MEK Iran: Discussions on Iran at the UN General Assembly Should Concentrate on Human Rights
Alejo Vidal Quadras, a professor of atomic and nuclear physics, who is President of the International Committee In Search of Justice (ISJ) recently wrote this abridged article for The National Council of Resistance of Iran (NCR).
He stated that Iran is likely to be a key country for discussion at the coming United Nations General Assembly, but there is uncertainty what sort of decisions, if any, are likely to be made. This is because both European and the United States governments have turned a blind eye to some of Iran’s policies while focusing more on arms embargos and Iran’s nuclear capability.
— Alejo Vidal-Quadras (@VidalQuadras) August 20, 2020
What has been constantly overlooked has been the human rights abuses that have been taking place over many years in the country. People around the world including Iran look with hope to western democracies who they think have the power to stop human rights abuses and the stoppable tragedies that affect so many families.
Quadras says if human rights abuses aren’t condemned by western democracies it is basically giving the go-ahead for them to continue unchecked. Also, in the case of Iran, it gives it the chance to commit more domestic abuses while the world focuses only on the dire consequences of its nuclear capabilities and on their own domestic problems.
The 1988 massacre of over 30,000 prisoners, mostly members of PMOI/MEK, has gone unpunished for 32 years now. Here are…
Meanwhile, more protests against the regime take place, with more crackdowns and executions but the western world just ignores what is going on. They haven’t even noticed the fatal shooting of 1,500 peaceful protesters in November of last year (It is worth mentioning that the main Iranian opposition the PMOI / MEK Iran had already revealed the figures and names of martyrs during Iran protests last November). Even in the prisons, protesters are held and tortured, denied medical attention, and sentenced to the death penalty for chanting the phrase ‘’death to the dictator.’’
The Death Commissions of the summer of 1988
These were initiated by the Iranian judiciary and were given the task to find those who would not give up their allegiance and support for the Iranian Resistance. When found they were executed and after a few months the death toll surpassed 30,000 and the victims included pregnant women and young children. At that time Iranian expatriates tried to raise awareness throughout the world about the indiscriminate killings, but other things took precedence. It has always been difficult to pursue charges against perpetrators of this massacre in the International Criminal Court.

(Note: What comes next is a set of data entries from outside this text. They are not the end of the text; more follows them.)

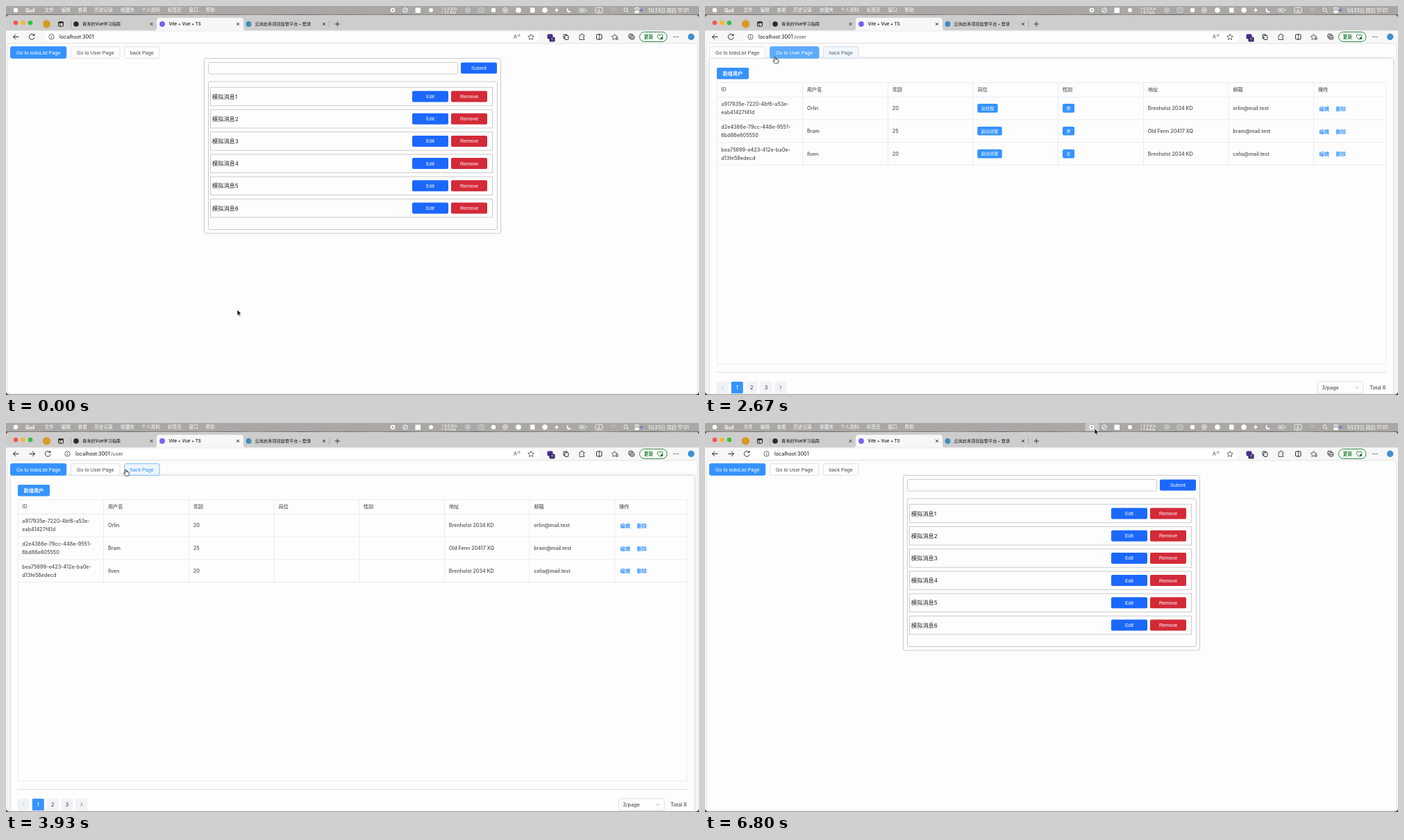
These frames come from a looping animation (998x561 px, 6.87 s). An HTML page:

```html
<!DOCTYPE html>
<html lang="zh-CN">
<head>
<meta charset="utf-8">
<title>Vite + Vue + TS</title>
<style>
html, body { margin: 0; width: 100%; height: 100%; overflow: hidden; background: #4b4038; }
svg { display: block; }
#stage { width: 998px; height: 561px; }
text { font-family: Inter, "Noto Sans CJK SC", "Noto Sans CJK", sans-serif; white-space: pre; stroke: none; }
.arial { font-family: "Liberation Sans", Arial, sans-serif; }

#user, .path, #tags, #nav, #forward, #ticker, #press, #arrow, #hand { animation: 6.87s step-end infinite; }
#user, .path { animation-name: user; }
#tags { animation-name: tags; }
#nav { animation-name: nav; }
#forward { animation-name: forward; }
#ticker { animation-name: ticker; }
#press { animation-name: press; }
#arrow { animation-name: arrow; }
#hand { animation-name: hand; }
#cursor { animation: move 6.87s linear infinite; }
#todo { animation: todo 6.87s linear infinite; }
#people { animation: people 6.87s linear infinite; }
#back { animation: back 6.87s linear infinite; }
.btn text { fill: currentColor; }

@keyframes user { 0% { opacity: 0 } 26.06% { opacity: 1 } 44.5% { opacity: 0 } 57.06% { opacity: 1 } 69.8%, to { opacity: 0 } }
@keyframes tags { 0% { opacity: 0 } 27.1% { opacity: 1 } 57.06% { opacity: 0 } 58.1%, to { opacity: 1 } }
@keyframes nav { 0% { transform: none } 57.06%, to { transform: translateX(23px) } }
@keyframes forward { 0% { opacity: 0 } 57.06%, to { opacity: 1 } }
@keyframes ticker {
  0% { transform: none } 1.02% { transform: translateY(-20px) } 30.1% { transform: translateY(-40px) }
  59.7% { transform: translateY(-60px) } 89.2%, to { transform: translateY(-80px) }
}
@keyframes press { 0% { opacity: 0 } 97.9%, to { opacity: 1 } }
@keyframes arrow { 0% { opacity: 1 } 22% { opacity: 0 } 78.2%, to { opacity: 1 } }
@keyframes hand { 0% { opacity: 0 } 22% { opacity: 1 } 78.2%, to { opacity: 0 } }
@keyframes move {
  0% { transform: translate(333px, 438px) }
  4% { transform: translate(333px, 436px) }
  10.6% { transform: translate(333px, 424px) }
  16% { transform: translate(240px, 240px) }
  21% { transform: translate(150px, 84px) }
  24.5%, 27% { transform: translate(135.5px, 70.5px) }
  31% { transform: translate(185px, 70px) }
  37% { transform: translate(190px, 70px) }
  38.9% { transform: translate(100px, 73.5px) }
  41% { transform: translate(70px, 72px) }
  43.7%, 47% { transform: translate(64.5px, 70px) }
  52%, 77% { transform: translate(172.5px, 67px) }
  78.5% { transform: translate(190px, 62px) }
  84.5% { transform: translate(562px, 3px) }
  86%, to { transform: translate(561px, 8px) }
}
@keyframes todo {
  0%, 25.2%, 48.5%, to { fill: #3593fe; stroke: #3593fe; color: #fff }
  26.2% { fill: #a3cfff; stroke: #9cc6f0; color: #969ba3 }
  27.2%, 39.3% { fill: #fefefe; stroke: #dcdfe6; color: #484a4f }
  40.3%, 43.7% { fill: #ecf5ff; stroke: #c6e2ff; color: #3593fe }
  44.7% { fill: #7cbbfe; stroke: #7cbbfe; color: #e0eefc }
  45.7%, 47.5% { fill: #79bbff; stroke: #79bbff; color: #fff }
}
@keyframes people {
  0%, 22%, 45.7%, to { fill: #fefefe; stroke: #dcdfe6; color: #484a4f }
  23%, 25.2% { fill: #ecf5ff; stroke: #c6e2ff; color: #3593fe }
  26.2% { fill: #a0cfff; stroke: #8cc2fb; color: #a0cfff }
  27.2%, 30% { fill: #79bbff; stroke: #79bbff; color: #fff }
  31%, 37.8%, 40%, 43.7% { fill: #3593fe; stroke: #3593fe; color: #fff }
  38.9% { fill: #5eaaff; stroke: #5eaaff; color: #fff }
  44.7% { fill: #d0e6fb; stroke: #b5d6f8; color: #66696e }
}
@keyframes back {
  0%, 30%, 39.8%, 51%, 79%, to { fill: #fefefe; stroke: #dcdfe6; color: #484a4f }
  31%, 37.8%, 52%, 56%, 60%, 68.5%, 72%, 78% { fill: #ecf5ff; stroke: #c6e2ff; color: #3593fe }
  38.9% { fill: #f1f7fd; stroke: #d5dde9; color: #56657a }
  57.1%, 69.8% { fill: #ecf5ff; stroke: #7ab8fb; color: #3593fe }
}
</style>
</head>
<body>
<svg id="stage" viewBox="0 0 998 561"></svg>
<script>
const BLUE = '#3593fe', INK = '#4c4e53', LINE = '#e9ecf3', DARK = '#2a2a2a';

const box = (x, y, w, h, fill, r = 0, more = '') =>
  `<rect x="${x}" y="${y}" width="${w}" height="${h}" rx="${r}" fill="${fill}" ${more}/>`;
const frame = (x, y, w, h, stroke, r = 0, fill = 'none') => box(x, y, w, h, fill, r, `stroke="${stroke}"`);
const label = (x, y, s, size, fill, more = '') =>
  `<text x="${x}" y="${y}" font-size="${size}" fill="${fill}" ${more}>${s}</text>`;
const line = (d, stroke, width = 1, more = '') =>
  `<path d="${d}" fill="none" stroke="${stroke}" stroke-width="${width}" ${more}/>`;
const dot = (x, y, r, fill, more = '') => `<circle cx="${x}" cy="${y}" r="${r}" fill="${fill}" ${more}/>`;
const ring = (x, y, r, stroke, width = .9) => dot(x, y, r, 'none', `stroke="${stroke}" stroke-width="${width}"`);
const group = (id, s, more = '') => `<g id="${id}" ${more}>${s}</g>`;
const MID = 'text-anchor="middle"', BOLD = 'font-weight="600"', MEDIUM = 'font-weight="500"', ARIAL = 'class="arial"';
const star = (x, y) => line(`M${x} ${y - 4}l1.3 2.7 2.9.4-2.1 2 .5 2.9-2.6-1.4-2.6 1.4.5-2.9-2.1-2 2.9-.4z`, DARK, .7);

function menuBar() {
  const W = '#fff';
  const menus = [[55.5, '文件'], [79.5, '编辑'], [103.5, '查看'], [127.3, '历史记录'], [165, '收藏夹'],
    [195.2, '个人资料'], [233, '标签页'], [263.5, '窗口'], [287.5, '帮助']];
  const rates = [['0.0', '1.5'], ['0.5', '3.0'], ['0.0', '3.1'], ['3.1', '3.6'], ['2.0', '1.4']];
  const ticks = rates.map(([up, down], i) =>
    label(631, 5.6 + i * 20, up + ' K/s', 5.4, W, MEDIUM) + label(631, 11.2 + i * 20, down + ' K/s', 5.4, W, MEDIUM)).join('');
  return box(0, 0, 998, 12.2, '#a9a8a7')
    + box(0, 12.2, 998, 1.2, 'url(#desk)')
    + dot(14, 6, 3.3, W)
    + label(28, 8.5, 'Quil', 6.9, W, 'font-weight="700"')
    + menus.map(([x, s]) => label(x, 8.4, s, 6.7, W, MEDIUM)).join('')
    + group('press', box(547.5, 0, 20, 12, '#c9c8c7', 2))
    + dot(557, 6, 3.3, W) + dot(557, 6, 1.3, '#999')
    + ring(575, 6, 3.3, W, 1) + line('M573 8l4-4', W)
    + box(589.5, 2.5, 7.5, 7.5, W) + dot(612, 6, 3, W)
    + `<svg x="0" y="0" width="998" height="12.4">${group('ticker', ticks)}</svg>`
    + line('M628.5 5V2.5M628.5 7.5V10', W, .8)
    + ring(665, 6, 3.3, '#dedede') + ring(665, 6, 1.4, '#dedede')
    + frame(680, 2.8, 8, 6.5, '#d4d4d4', 1) + line('M681.5 5h5M681.5 7h5', '#d4d4d4', .7)
    + dot(702, 6, 3.3, W)
    + ring(719, 6, 3.4, W) + `<path d="M718 4.2l3 1.8-3 1.8z" fill="${W}"/>`
    + dot(738, 6, 3.8, W) + box(755, 2.5, 6.5, 7, W) + dot(776, 6, 3.7, W)
    + `<path d="M793 2.3l1 2.7 2.7 1-2.7 1-1 2.7-1-2.7-2.7-1 2.7-1z" fill="${W}"/>`
    + `<path d="M809.5 2.5a3.7 3.7 0 1 0 5 5 3.8 3.8 0 0 1-5-5z" fill="${W}"/>`
    + frame(825.5, 3.5, 9, 5, '#e2e2e2', 1.3) + box(827, 5, 5, 2, '#e2e2e2') + box(835.5, 5, 1, 2, '#e2e2e2')
    + frame(849, 2.2, 10, 7.6, '#f3f3f3', 1.5) + label(854, 8.6, 'A', 6.4, W, MID)
    + line('M871 5a5.5 5.5 0 0 1 8 0M872.7 7a3.2 3.2 0 0 1 4.6 0', '#c5c5c5')
    + ring(892.5, 5.3, 2.6, W) + line('M894.5 7.3l2 2.2', W)
    + frame(905.5, 2.5, 6, 2.6, W, 1.3) + box(905, 6.8, 7, 3.4, W, 1.7) + dot(915.3, 6, 1.5, '#6a4fd8')
    + label(924.5, 8.5, '1月23日 周四 17:01', 6.9, W, MEDIUM);
}

function tabStrip() {
  const close = x => line(`M${x - 2} 24l4 4m0-4l-4 4`, DARK, .9);
  const title = (x, s) => label(x, 28.3, s, 6.2, '#111', MEDIUM);
  return box(0, 13, 998, 547.5, '#f7f7f7', 5)
    + `<path d="M0 36V18a5 5 0 0 1 5-5h988a5 5 0 0 1 5 5v18z" fill="#cecdcd"/>`
    + `<path d="M213 35.5q4 0 4-4V21q0-4 4-4h117q4 0 4 4v10.5q0 4 4 4z" fill="#f7f7f7"/>`
    + box(0, 35.3, 998, 18.7, '#f7f7f7')
    + dot(14, 24.3, 3.3, '#f3564e') + dot(24.5, 24.3, 3.3, '#f5b92f') + dot(35, 24.3, 3.3, '#32bf45')
    + dot(58.5, 26, 5.7, '#d79b25')
    + frame(75.5, 22.8, 7, 6.5, '#222', 1) + line('M75.5 23.8h7', '#222', 1.8) + line('M78 24v5', '#222', .8)
    + line('M93.5 20.5v11M465.5 21v10', '#a5a5a5', .8)
    + dot(101, 26, 3.8, '#2a2a2a') + title(110, '青禾的Vue学习指南') + close(209.5)
    + dot(225, 26, 3.9, '#7562f5') + title(234.5, 'Vite + Vue + TS') + close(334)
    + dot(349.5, 26, 3.9, '#3e8cbd') + title(358.5, '云岚启禾项目监管平台 – 登录') + close(458)
    + line('M473.7 26h7M477.2 22.5v7', DARK, .9);
}

function toolbar() {
  const nav = line('M40.3 42a3.9 3.9 0 1 0 .8 3M41 40v2.6h-2.6', DARK, 1)
    + ring(65.5, 44.5, 3.7, '#444', .8) + line('M65.5 44v2.5M65.5 42.2v.8', '#444', .9)
    + label(77, 47.2, 'localhost:3001', 7.25, '#111') + label(128, 47.2, '/user', 7.25, '#4a4a4a', 'class="path"');
  return box(55, 37.8, 713, 14, '#fff', 7)
    + line('M18.5 44.5h-8M14 41l-3.6 3.5 3.6 3.5', DARK, 1)
    + group('forward', line('M33.5 44.5h8M38 41l3.6 3.5-3.6 3.5', DARK, 1)) + group('nav', nav)
    + label(731, 47.2, 'A', 7, '#444') + line('M737 41q1.5 1.4 0 3M739 40q2 2.3 0 4.5', '#555', .7)
    + star(756, 44.5)
    + box(779.5, 40.5, 8, 7, '#4a2d91', 1.5) + box(782.5, 44.8, 8, 6.8, '#332060', 1.5)
    + label(786.5, 50.3, '11', 5.2, '#fff', MID)
    + frame(803, 41, 5, 6, DARK, 1) + frame(804.8, 42.5, 5, 6, DARK, 1, '#f7f7f7')
    + line('M826 42h2.2q-.3-2 1.3-2t1.3 2h2v2.2q-2-.3-2 1.2t2 1.3v1.8H826z', DARK, .8)
    + frame(850.5, 41, 7.5, 7, DARK, 1) + line('M854.3 39.8v9.5', DARK, .8)
    + star(876.5, 44.5) + line('M879 46h3M879 48h3', DARK, .8)
    + frame(897, 40.5, 5.5, 5.5, DARK, 1) + frame(899, 42.5, 5.5, 5.5, DARK, 1, '#f7f7f7') + line('M900 45.3h3.5M901.7 43.5V47', DARK, .7)
    + frame(912.5, 37.5, 39.5, 14, '#2b8a3f', 7, '#fbfdfb')
    + label(918.8, 47, '更新', 6.6, '#1f7a35', BOLD)
    + line('M942 48.5l-3.6-3.7q-1-2 .6-3.2 1.7-.9 3 .8 1.3-1.7 3-.8 1.6 1.2.6 3.2z', '#1f6a35', .9) + dot(944.5, 46.5, 1.8, '#1f6a35')
    + [961.8, 964.8, 967.8].map(x => dot(x, 44.5, .7, DARK)).join('')
    + dot(986.7, 44.5, 4.7, '#3f8fd2');
}

function listPage() {
  const G = '#cbcbcb', B = '#1c68fd', R = '#d32a38';
  const button = (x, y, s, fill) => box(x, y, 52, 16, fill, 2) + label(x + 26, y + 10.5, s, 7, '#fff', MID + ' ' + ARIAL);
  let out = frame(285.5, 75.5, 427, 252.5, G, 2) + frame(291.5, 81.5, 359, 16.5, G, 2)
    + button(655, 81.5, 'Submit', B) + frame(291.5, 109, 416, 213.5, G, 2);
  for (let i = 0; i < 6; i++) {
    const y = 117.3 + i * 32.2;
    out += frame(294.5, y, 406, 26.5, G) + label(297, y + 16.3, '模拟消息' + (i + 1), 8.2, '#222')
      + button(585, y + 5.2, 'Edit', B) + button(641, y + 5.2, 'Remove', R);
  }
  return out;
}

function userPage() {
  const cols = [17, 140.5, 263.5, 386, 508.5, 631.5, 754, 876.5];
  const heads = ['ID', '用户名', '年龄', '岗位', '性别', '地址', '邮箱', '操作'];
  const rows = [
    ['a917935e-7220-4bf6-a53e-', 'eab41427f41d', 'Orlin', 20, '总经理', '男', 'Brenholst 2034 KD', 'orlin@mail.test'],
    ['d2e4386e-79cc-448e-9551-', '6bd86e605550', 'Bram', 25, '副总经理', '男', 'Old Fenn 20417 XQ', 'bram@mail.test'],
    ['bea75699-e423-412e-ba0e-', 'd13fe58edecd', 'Ilven', 20, '副总经理', '女', 'Brenholst 2034 KD', 'celia@mail.test']];
  const tag = (x, y, s) => box(x, y, s.length * 6.1 + 11, 12.7, BLUE, 2)
    + label(x + 5.5, y + 8.6, s, 6.1, '#fff', MEDIUM);
  const cell = (x, y, s) => label(x, y, s, 7.2, INK, MEDIUM);
  let out = box(2.5, 75, 993, 484, '#fdfdfd')
    + box(6.5, 75.7, 985, 500, '#fdfdfd', 2, 'stroke="#dfe2e8" filter="url(#shade)"')
    + box(17, 89, 46, 16.5, BLUE, 2) + label(40, 99.8, '新增用户', 7.2, '#fff', MID + ' ' + BOLD)
    + frame(17.5, 110.5, 963, 405.5, LINE)
    + line('M17 131.3H981M17 164H981M17 196.8H981M17 229.5H981', LINE)
    + cols.slice(1).map(x => line(`M${x} 110.5V229.5`, LINE)).join('')
    + heads.map((s, i) => label(cols[i] + 6.4, 123.2, s, 7.2, '#74777d', BOLD)).join('');
  let tags = '';
  rows.forEach(([id, tail, name, age, job, sex, place, mail], i) => {
    const y = 150.3 + i * 32.8;
    out += cell(23.3, y - 6, id) + cell(23.3, y + 5.8, tail) + cell(147, y, name) + cell(269.8, y, age)
      + cell(637.8, y, place) + cell(760.3, y, mail)
      + label(884.5, y + .5, '编辑', 7.2, BLUE, BOLD) + label(908.5, y + .5, '删除', 7.2, BLUE, BOLD);
    tags += tag(392.3, y - 9.2, job) + tag(515, y - 9.2, sex);
  });
  out += group('tags', tags) + line('M17 528.5H981', '#dcdfe6');
  for (let i = 0; i < 5; i++) {
    const x = 17 + i * 20.8, on = i === 1;
    out += box(x, 541.7, 17, 17, on ? BLUE : '#f0f2f5', 1.5);
    out += i % 4 ? label(x + 8.5, 552.7, i, 7.2, on ? '#fff' : INK, MID + ' ' + MEDIUM)
      : line(i ? `M${x + 7.3} 547.5l2.5 2.6-2.5 2.6` : `M${x + 9.7} 547.5l-2.5 2.6 2.5 2.6`, i ? INK : '#b4b7bd', .8);
  }
  return out + frame(882.5, 541.8, 65.5, 17, '#dcdfe6', 2) + cell(888.3, 552.7, '3/page')
    + line('M936 549l2.8 2.7 2.8-2.7', '#a8abb2', .8) + cell(957, 552.7, 'Total 8');
}

const pageButton = (id, x, w, s) => `<g id="${id}" class="btn"><rect x="${x}" y="58.7" width="${w}" height="16.6" rx="2"/>`
  + `<text x="${x + w / 2}" y="69.6" font-size="7.2" text-anchor="middle" class="arial">${s}</text></g>`;

const cursor = `<path id="arrow" d="M0 0v8.4l1.9-1.8 1.4 3 1.4-.6-1.4-3h2.6z" fill="#111" stroke="#fff" stroke-width=".6"/>`
  + `<path id="hand" d="M-1 .9Q0-.6 1 .9V3.6Q2-.1 2.6 3.9 3.6 2.9 4 4.4 5 3.7 5 5.2V7L4 9.2H-.4L-2.8 6.2Q-3.3 4.4-1 5.6z" fill="#fff" stroke="#111" stroke-width=".8"/>`;

const shades = ['#85786f', '#a08d82', '#756b65', '#a89b92', '#8a7b72', '#6d6561', '#9a8b7e', '#80746c'];
const defs = `<defs><linearGradient id="desk" x2=".25" spreadMethod="repeat">${
  shades.map((c, i) => `<stop offset="${i / 7}" stop-color="${c}"/>`).join('')}</linearGradient>
  <filter id="shade" x="-2%" y="-2%" width="104%" height="104%"><feDropShadow dx="0" dy="0" stdDeviation="2" flood-color="#000" flood-opacity=".16"/></filter>
  <clipPath id="view"><rect x="2" y="54" width="994" height="505.3" rx="4"/></clipPath></defs>`;

document.getElementById('stage').innerHTML = defs + menuBar() + tabStrip() + toolbar()
  + frame(2, 54, 994, 505.3, '#e3e3e3', 4, '#fdfdfd')
  + `<g clip-path="url(#view)">${listPage()}${group('user', userPage())}</g>`
  + pageButton('todo', 6.5, 80.3, 'Go to todoList Page')
  + pageButton('people', 93.6, 70.4, 'Go to User Page')
  + pageButton('back', 170.6, 50.4, 'back Page')
  + group('cursor', cursor);
</script>
</body>
</html>
```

Quadras believes that as the General Assembly offers democratic nations the chance to speak, it will be too late for the Iranian people if a message isn’t sent to the regime condemning its actions against its people. More unrest is going to take place in light of the devastating impact of COVID-19 (The People’s Mojahedin Organization of Iran PMOI / MEK Iran announced on Thursday, August 20, 2020, that the Coronavirus fatalities across Iran are, more than 91,700), and this will lead to more crackdowns and human rights abuses as the people try to defend their democratic rights. Also, Tehran will keep up its conflicts with the west and there will be no solution to either the arms embargo or the nuclear issue.
1988 massacre never forgotten
Quadras concludes by saying that there are both practical and moral reasons for pursuing real justice for those who committed the unforgettable crimes of the massacres in 1988. The regime has been able to benefit itself since 1988 at the expense of the people and now it is time to end its impunity.
— People's Mojahedin Organization of Iran (PMOI/MEK) (@Mojahedineng) July 3, 2014